The hacking of celebrity accounts and the theft of explicit photos of a number of female stars has become even more serious, with word that at least one of the women was underage when the leaked pictures were taken. Several sites hosting the photos - which have already prompted an official statement from Apple early today, about the role iCloud played in their theft - have been notified that, in some shots, Olympic gymnast McKayla Maroney was under the age of 18.
This afternoon, Apple has made an official statement on their investigation of "the theft of photos of certain celebrities." They make clear that when they "learned of the theft, we were outraged and immediately mobilized Apple’s engineers to discover the source." For those of you just learning of this leak of explicit photos, please head back to our safety guide for iCloud, Facebook, and Google+ as well.

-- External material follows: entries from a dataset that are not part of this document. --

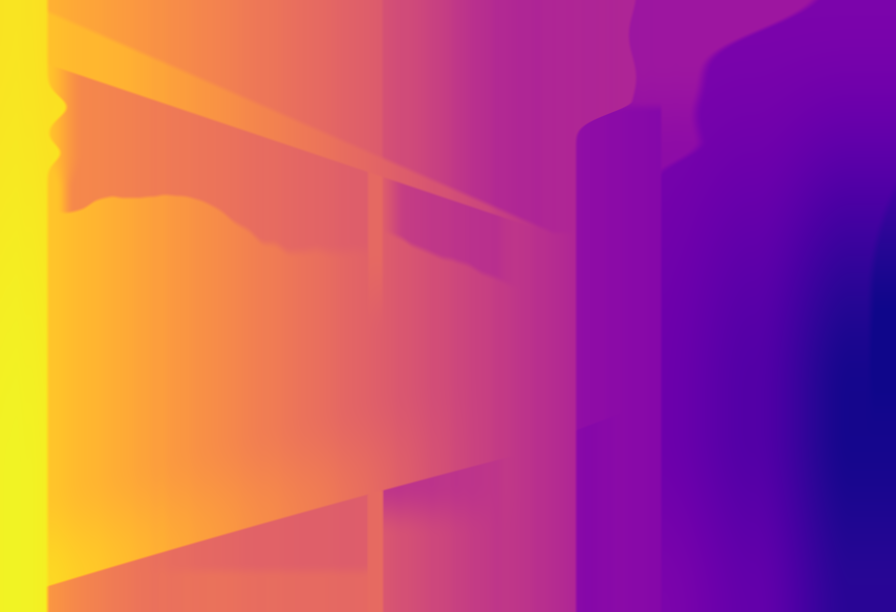
Write a Shadertoy shader that draws this texture map.

```glsl
#define STRIP_X 0.053
#define POST_L 0.411
#define POST_R 0.427
#define BAY_END 0.573
#define COLUMN_L 0.643
#define COLUMN_R 0.738
#define SOFT 0.0025
#define GRAIN 0.007

float hash(float n) { return fract(sin(n * 127.1) * 43758.5453); }

float noise(float x) {
    float i = floor(x), f = fract(x);
    return mix(hash(i), hash(i + 1.0), f * f * (3.0 - 2.0 * f));
}

// 1 where v lies above the edge, 0 below it
float above(float edge, float v, float soft) { return smoothstep(edge - soft, edge + soft, v); }

float band(float lo, float hi, float v, float soft) {
    return above(lo, v, soft) * (1.0 - above(hi, v, soft));
}

// Nearness to colour: navy, violet, rose, orange, yellow
vec3 heat(float t) {
    vec3 c = vec3(-3.659, -22.932, 18.192);
    c = c * t + vec3(10.023, 71.414, -54.072);
    c = c * t + vec3(-11.107, -82.666, 60.140);
    c = c * t + vec3(6.130, 42.346, -28.519);
    c = c * t + vec3(-2.689, -7.456, 3.111);
    c = c * t + vec3(2.177, 0.238, 0.754);
    return c * t + vec3(0.059, 0.023, 0.543);
}

// Distant space on the right with its dark hollow
float farDepth(vec2 p) {
    float d = 0.20 - 0.06 * smoothstep(0.74, 0.84, p.x) - 0.13 * smoothstep(0.84, 0.95, p.x);
    d = mix(d, 0.24, smoothstep(0.35, 1.0, p.y));
    d += 0.04 * smoothstep(0.3, 0.0, p.y);
    float hollow = 0.972 + 0.9 * pow(max(p.y - 0.52, 0.0), 2.0);
    return d - 0.04 * above(hollow, p.x, 0.006) * band(0.4, 0.72, p.y, 0.12);
}

// Hanging shape and the upright column before the far space
float columnDepth(vec2 p, float d) {
    float hangEdge = 0.779 + 0.14 * pow(smoothstep(0.83, 1.02, p.y), 2.0)
                   - 0.045 * smoothstep(0.77, 0.705, p.y) + 0.003 * sin(p.y * 60.0);
    float hang = above(0.712, p.y, 0.007) * (1.0 - above(hangEdge, p.x, 0.008));
    d = mix(d, mix(0.29, 0.335, smoothstep(0.74, 0.9, p.y)), hang);
    float column = 0.30 - 0.35 * (p.x - COLUMN_L);
    float ledge = 0.297 + 0.55 * (p.x - COLUMN_L);
    column -= 0.025 * (1.0 - above(ledge, p.y, SOFT)) * smoothstep(0.70, 0.65, p.x);
    return mix(d, column, (1.0 - above(COLUMN_R, p.x, SOFT)) * (1.0 - above(0.825, p.y, 0.01)));
}

// Wall with two sloping shelves, a post and shaded bays
float shelfDepth(vec2 p) {
    float x = p.x - STRIP_X;
    float wall = max(0.88 - 0.83 * x, 0.385);
    float plankTop = 0.981 - 0.64 * x;
    float plankLow = 0.895 - 0.492 * x;
    float floorEdge = 0.042 + 0.441 * x - 0.06 * x * x;
    float leftBay = 1.0 - above(POST_L, p.x, SOFT);
    float rightBay = above(POST_R, p.x, SOFT) * smoothstep(BAY_END + 0.012, BAY_END - 0.03, p.x);
    float post = band(POST_L, POST_R, p.x, SOFT);

    // Open wall, brighter toward the lower shelf
    float d = wall + 0.045 * smoothstep(0.16, 0.0, p.y - floorEdge) * smoothstep(0.56, 0.35, p.x);

    // Shade below the upper shelf, ragged at its lower rim
    float wobble = 0.008 * (noise(p.x * 65.0) - 0.5);
    float rimL = 0.68 - 0.09 * smoothstep(0.2, 0.33, p.x) - 0.026 * smoothstep(0.13, 0.07, p.x) + wobble;
    float rimR = 0.612 - 0.6 * (p.x - 0.443) + wobble;
    float shadeL = above(rimL, p.y, mix(0.004, 0.014, smoothstep(0.2, 0.4, p.x)));
    shadeL *= leftBay * above(0.073, p.x, 0.010 + 0.012 * above(0.72, p.y, 0.03));
    d = mix(d, 0.73 - 0.45 * x, shadeL);
    float shadeR = above(rimR, p.y, 0.007) * rightBay * smoothstep(0.424, 0.455, p.x);
    d = mix(d, 0.47 - 0.45 * (p.x - 0.44), shadeR);
    d = mix(d, 0.61, post * smoothstep(0.45, 0.6, p.y));

    // Upper wall and plank
    float upper = max(0.83 - 0.72 * x - 0.03 * above(POST_R, p.x, SOFT), 0.385);
    upper = mix(upper, 0.39, smoothstep(0.46, 0.61, p.x));
    float plank = wall + 0.02 - 0.03 * smoothstep(0.15, 0.06, p.x);
    float fade = smoothstep(0.61, 0.54, p.x);
    d = mix(d, plank, above(plankLow, p.y, 0.003) * fade);
    d = mix(d, upper, above(max(plankTop, 0.62), p.y, 0.006));

    // Bays beneath the lower shelf
    float under = 1.0 - above(floorEdge, p.y, SOFT);
    float lowL = 0.56 + 0.2 * exp(-8.0 * max(x, 0.0));
    lowL += 0.035 * smoothstep(0.08, 0.055, p.y) * smoothstep(0.15, 0.25, p.x);
    float lowR = mix(wall - 0.02, 0.44, smoothstep(0.12, 0.21, p.y));
    d = mix(d, lowL, under * leftBay);
    d = mix(d, lowR, under * rightBay);
    return mix(d, 0.615, under * post);
}

void mainImage(out vec4 fragColor, in vec2 fragCoord) {
    vec2 p = fragCoord / iResolution.xy;
    float d = columnDepth(p, farDepth(p));

    // Shelf wall ends in a rounded notch above the column
    float corner = pow(smoothstep(0.75, 0.835, p.y), 3.0);
    float wallEdge = COLUMN_L + 0.063 * corner + 0.004 * corner * sin(p.y * 45.0);
    d = mix(d, shelfDepth(p), 1.0 - above(wallEdge, p.x, SOFT));

    // Near strip on the left with two small bulges
    float bulge = 0.021 * exp(-pow((p.y - 0.825) / 0.025, 2.0))
                + 0.014 * exp(-pow((p.y - 0.75) / 0.02, 2.0));
    float strip = 0.99 - 0.04 * smoothstep(0.2, 1.0, p.y) - 0.35 * max(p.x - 0.02, 0.0);
    d = mix(d, strip, 1.0 - above(STRIP_X + bulge, p.x, 0.003));

    // Faint upright streaks
    d += GRAIN * (noise(p.x * 110.0) - 0.5) * smoothstep(0.8, 0.6, p.x);
    fragColor = vec4(clamp(heat(clamp(d, 0.0, 1.0)), 0.0, 1.0), 1.0);
}
```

This week a leak of explicit celebrity photos has summoned the need for additional security measures. Not just the kind of security measures you take by purchasing "keep me private" apps and the like, but the kind that includes common sense and the flipping of a few key switches in your phone. As it turns out - you CAN take whatever photos you like without having them leaked to the public.
It was an unfortunate weekend for a handful of celebrities, with an unknown hacker on 4chan posting a plethora of photos -- some explicit -- of various well-known individuals in exchange for Bitcoin. Details on how, exactly, this individual came to acquire the content isn't yet known, but many have been quick to peg Apple's iCloud as the source.
This week its become official: Apple is using China Telecom data centers to extend iCloud storage of user data. China’s Telecom platform began being utilized by Apple on August 8th, this after 15 months of "stringent tests and evaluation" according to China Telecom.
Apple Maps has seen its share of issues, but Apple has slowly been working those kinks out over time. Now that Apple Maps is vastly better, it seems as though Apple might be ready to lean on it a bit more. The Find my iPhone feature in iCloud has been reported by many to be using Apple Maps — not Google Maps as it has been.
Apple’s iCloud was always a handy back-end utility, but hasn’t quite made its presence felt in the cloud storage discussion. To that end, Appel announced iCloud Drive at WWDC, which acts more like the cloud option we have with various other services. Another step in the iOS 8 beta rollout suggests iCloud Drive will be available from the web.
WWDC 2014 is over, and while it may not have brought us new hardware, it did give iOS 8 and OS X Yosemite their official reveal, key software launches in Apple’s master plan. As is so often the case, though, the devil is in the details, and in among the developer sessions a picture of context, device ubiquity, and cross-platform identity gradually made itself clear; one which could have huge implications for Apple’s upcoming push into wearables.